| What the task asks |
Each line of the data that mentions the string "keys" needs to be identified and copied.

Start of Block

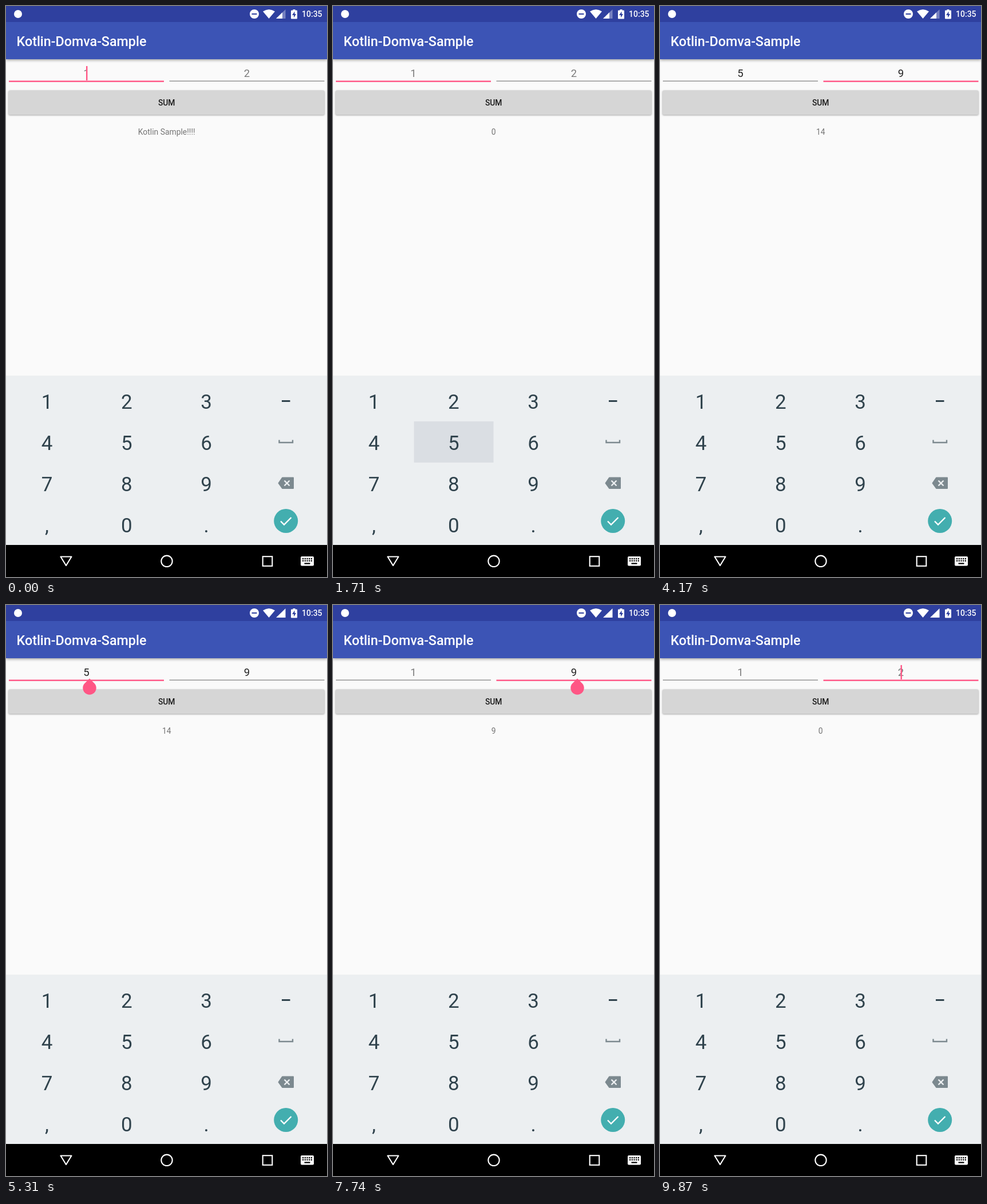
These frames come from a looping animation (561x998 px, 9900 ms). An HTML page with a canvas:

```html
<!DOCTYPE html>
<html lang="en">
<head>
<meta charset="utf-8">
<style>
html, body { margin: 0; width: 100%; height: 100%; overflow: hidden; background: #fafafa; }
canvas { display: block; width: 561px; height: 998px; }
</style>
</head>
<body>
<canvas id="stage" width="561" height="998"></canvas>
<script>
const ctx = document.getElementById('stage').getContext('2d');
const LOOP = 9900;
const PINK = '#ff5685';
const KEY_INK = '#30434d';

// Each track lists [start time, value]; the last started entry holds.
const result = [[0, 'Kotlin Sample!!!!'], [990, '0'], [2010, '5'], [3780, '14'], [6330, '9'], [8200, '0']];
const first = [[0, ''], [1770, '5'], [5610, '']];
const second = [[0, ''], [3510, '9'], [7860, '']];
const focus = [[0, 0], [2700, 1], [4700, 0], [6000, 1]];
const blinkStart = [[0, -90], [1770, 1770], [2700, 2700], [3510, 3510], [4700, 4700],
  [5610, 5610], [6000, 6000], [7860, 7860]];

const sumTaps = [[950, 440], [1970, 440], [3740, 467], [6290, 440], [8160, 400]];
const keyTaps = [[1650, 1, 1], [3400, 2, 2], [5500, 3, 2], [7750, 3, 2]];
const KEY_HOLD = 120;
// Insertion handles: shown from, fading from, fade length, x.
const handles = [[4700, 5610, 250, 146], [6000, 7860, 270, 427]];

const at = (track, t) => track.filter(([start]) => start <= t).pop()[1];

function rect(x, y, w, h, color) {
  ctx.fillStyle = color;
  ctx.fillRect(x, y, w, h);
}

function text(str, x, y, size, color, weight = 400, align = 'center') {
  ctx.font = `${weight} ${size}px Roboto, sans-serif`;
  ctx.textAlign = align;
  ctx.fillStyle = color;
  ctx.fillText(str, x, y);
}

function trace(points, close) {
  ctx.beginPath();
  points.forEach(([x, y]) => ctx.lineTo(x, y));
  if (close) ctx.closePath();
}

function polygon(points, color) {
  trace(points, true);
  ctx.fillStyle = color;
  ctx.fill();
}

function polyline(points, color, width, close = false) {
  trace(points, close);
  ctx.strokeStyle = color;
  ctx.lineWidth = width;
  ctx.stroke();
}

function disc(x, y, r, color) {
  ctx.beginPath();
  ctx.arc(x, y, r, 0, Math.PI * 2);
  ctx.fillStyle = color;
  ctx.fill();
}

function roundRect(x, y, w, h, r, color) {
  ctx.beginPath();
  ctx.roundRect(x, y, w, h, r);
  ctx.fillStyle = color;
  ctx.fill();
}

function shadowed(blur, dy, alpha, draw) {
  ctx.save();
  ctx.shadowColor = `rgba(0,0,0,${alpha})`;
  ctx.shadowBlur = blur;
  ctx.shadowOffsetY = dy;
  draw();
  ctx.restore();
}

function statusBar(t) {
  rect(0, 0, 561, 28, '#2f409f');
  disc(21, 14, 7, '#fff');
  disc(434, 14, 8, '#fff');
  rect(429.5, 13, 9, 2, '#2f409f');

  ctx.beginPath();
  ctx.moveTo(459.5, 22);
  ctx.lineTo(449, 9.5);
  ctx.quadraticCurveTo(459.5, 2.5, 470, 9.5);
  ctx.closePath();
  ctx.fillStyle = '#fff';
  ctx.fill();

  const fullSignal = t >= 5220;
  polygon([[472, 22], [488.5, 22], [488.5, 6]], fullSignal ? '#fff' : 'rgba(255,255,255,.35)');
  if (!fullSignal) polygon([[472, 22], [483, 22], [483, 11.3]], '#fff');

  rect(501.5, 6, 4, 2, '#fff');
  roundRect(498, 7.5, 11, 15, 1, '#fff');
  polygon([[504.5, 9.5], [500, 16], [503, 16], [503, 20.5], [507, 14], [504.5, 14]], '#2f409f');
  text('10:35', 517, 19, 14, '#fff', 500, 'left');
}

function toolbar() {
  shadowed(5, 1.5, .4, () => rect(0, 28, 561, 65, '#3c54b5'));
  text('Kotlin-Domva-Sample', 18.5, 70, 23.3, '#fff', 500, 'left');
}

function field(x, width, value, hint, focused) {
  const center = x + width / 2;
  text(value || hint, center, 124, 18.5, value ? '#212121' : '#7b7b7b');
  if (focused) rect(x, 130.5, width, 2.4, PINK);
  else rect(x, 130.6, width, 1.2, '#7d7d7d');
}

function fields(t) {
  const active = at(focus, t);
  const values = [at(first, t), at(second, t)];
  field(5, 271, values[0], '1', active === 0);
  field(285.5, 271, values[1], '2', active === 1);
  if ((t - at(blinkStart, t)) % 1000 < 500) {
    const x = [141.2, 421.7][active] + (values[active] ? 5.2 : 0);
    rect(x - 1.2, 105, 2.4, 25, PINK);
  }
}

function sumButton(t) {
  const tap = sumTaps.find(([start]) => t >= start && t < start + 350);
  const raised = tap ? 1 : 0;
  shadowed(3 + 2 * raised, 1 + raised, .35, () =>
    roundRect(4.5, 147.5, 552, 42.5, 2, raised ? '#d4d4d4' : '#d6d6d6'));
  if (tap) {
    const p = (t - tap[0]) / 350;
    ctx.save();
    ctx.beginPath();
    ctx.roundRect(4.5, 147.5, 552, 42.5, 2);
    ctx.clip();
    disc(tap[1], 191, 7 + 24 * p, `rgba(0,0,0,${.075 * Math.min(1, 2 * (1 - p))})`);
    ctx.restore();
  }
  text('SUM', 280.7, 174, 13.9, '#1b1b1b', 500);
}

function handle(x, alpha) {
  const y = 145, r = 11.7;
  ctx.globalAlpha = alpha;
  ctx.beginPath();
  ctx.moveTo(x, y - r * Math.SQRT2);
  ctx.arc(x, y, r, -Math.PI / 4, Math.PI * 5 / 4);
  ctx.closePath();
  ctx.fillStyle = PINK;
  ctx.fill();
  ctx.globalAlpha = 1;
}

function handleLayer(t) {
  for (const [start, end, fade, x] of handles) {
    if (t >= start && t < end + fade) handle(x, t < end ? 1 : 1 - (t - end) / fade);
  }
}

function keyboard(t) {
  rect(0, 646, 561, 296, '#eceff1');
  for (const [start, col, row] of keyTaps) {
    if (t >= start && t < start + KEY_HOLD) {
      rect(2.5 + 139 * col, 726 + 72 * (row - 1), 139, 72, '#dadee3');
    }
  }
  ['123', '456', '789', ',0.'].forEach((keys, row) =>
    [...keys].forEach((key, col) =>
      text(key, 71.5 + 139.3 * col, 703.5 + 72 * row, 35, KEY_INK)));

  rect(482, 689, 14.5, 3, KEY_INK);
  polyline([[477.5, 758.5], [477.5, 763], [501, 763], [501, 758.5]], '#7c898f', 2.4);
  ctx.lineJoin = 'round';
  const shape = [[476.5, 834], [483, 824.5], [502, 824.5], [502, 843], [483, 843]];
  polygon(shape, '#7c898f');
  polyline(shape, '#7c898f', 2, true);
  ctx.lineJoin = 'miter';
  polyline([[486.5, 829.5], [495.5, 838.5]], '#eceff1', 2.4);
  polyline([[495.5, 829.5], [486.5, 838.5]], '#eceff1', 2.4);

  disc(489.2, 900, 21, '#43aeaf');
  polyline([[480, 900.5], [486, 906.5], [498.5, 894]], '#fff', 2.4);
}

function navBar() {
  rect(0, 942, 561, 56, '#000');
  ctx.lineJoin = 'round';
  polyline([[95.5, 962.5], [114.5, 962.5], [105, 978]], '#fff', 2.1, true);
  ctx.lineJoin = 'miter';
  ctx.beginPath();
  ctx.arc(281, 970.3, 9.7, 0, Math.PI * 2);
  ctx.stroke();
  ctx.strokeRect(448.7, 962.2, 16.6, 16.6);

  roundRect(515, 962, 23, 16.5, 2, '#fff');
  for (let row = 0; row < 2; row++) {
    for (let col = 0; col < 5; col++) rect(518 + 3.7 * col, 965 + 3.6 * row, 2.2, 2.2, '#000');
  }
  rect(521.5, 973.3, 10, 2.2, '#000');
}

function draw(now) {
  const t = now % LOOP;
  rect(0, 0, 561, 998, '#fafafa');
  toolbar();
  statusBar(t);
  sumButton(t);
  fields(t);
  text(at(result, t), 280.7, 225, 13.9, '#757575');
  handleLayer(t);
  keyboard(t);
  navBar();
}

let origin;
function tick(now) {
  origin ??= now;
  draw(Math.max(0, now - origin));
  requestAnimationFrame(tick);
}
draw(0);
requestAnimationFrame(tick);
</script>
</body>
</html>
```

End of Block

| Your response |
  ['123', '456', '789', ',0.'].forEach((keys, row) =>
    [...keys].forEach((key, col) =>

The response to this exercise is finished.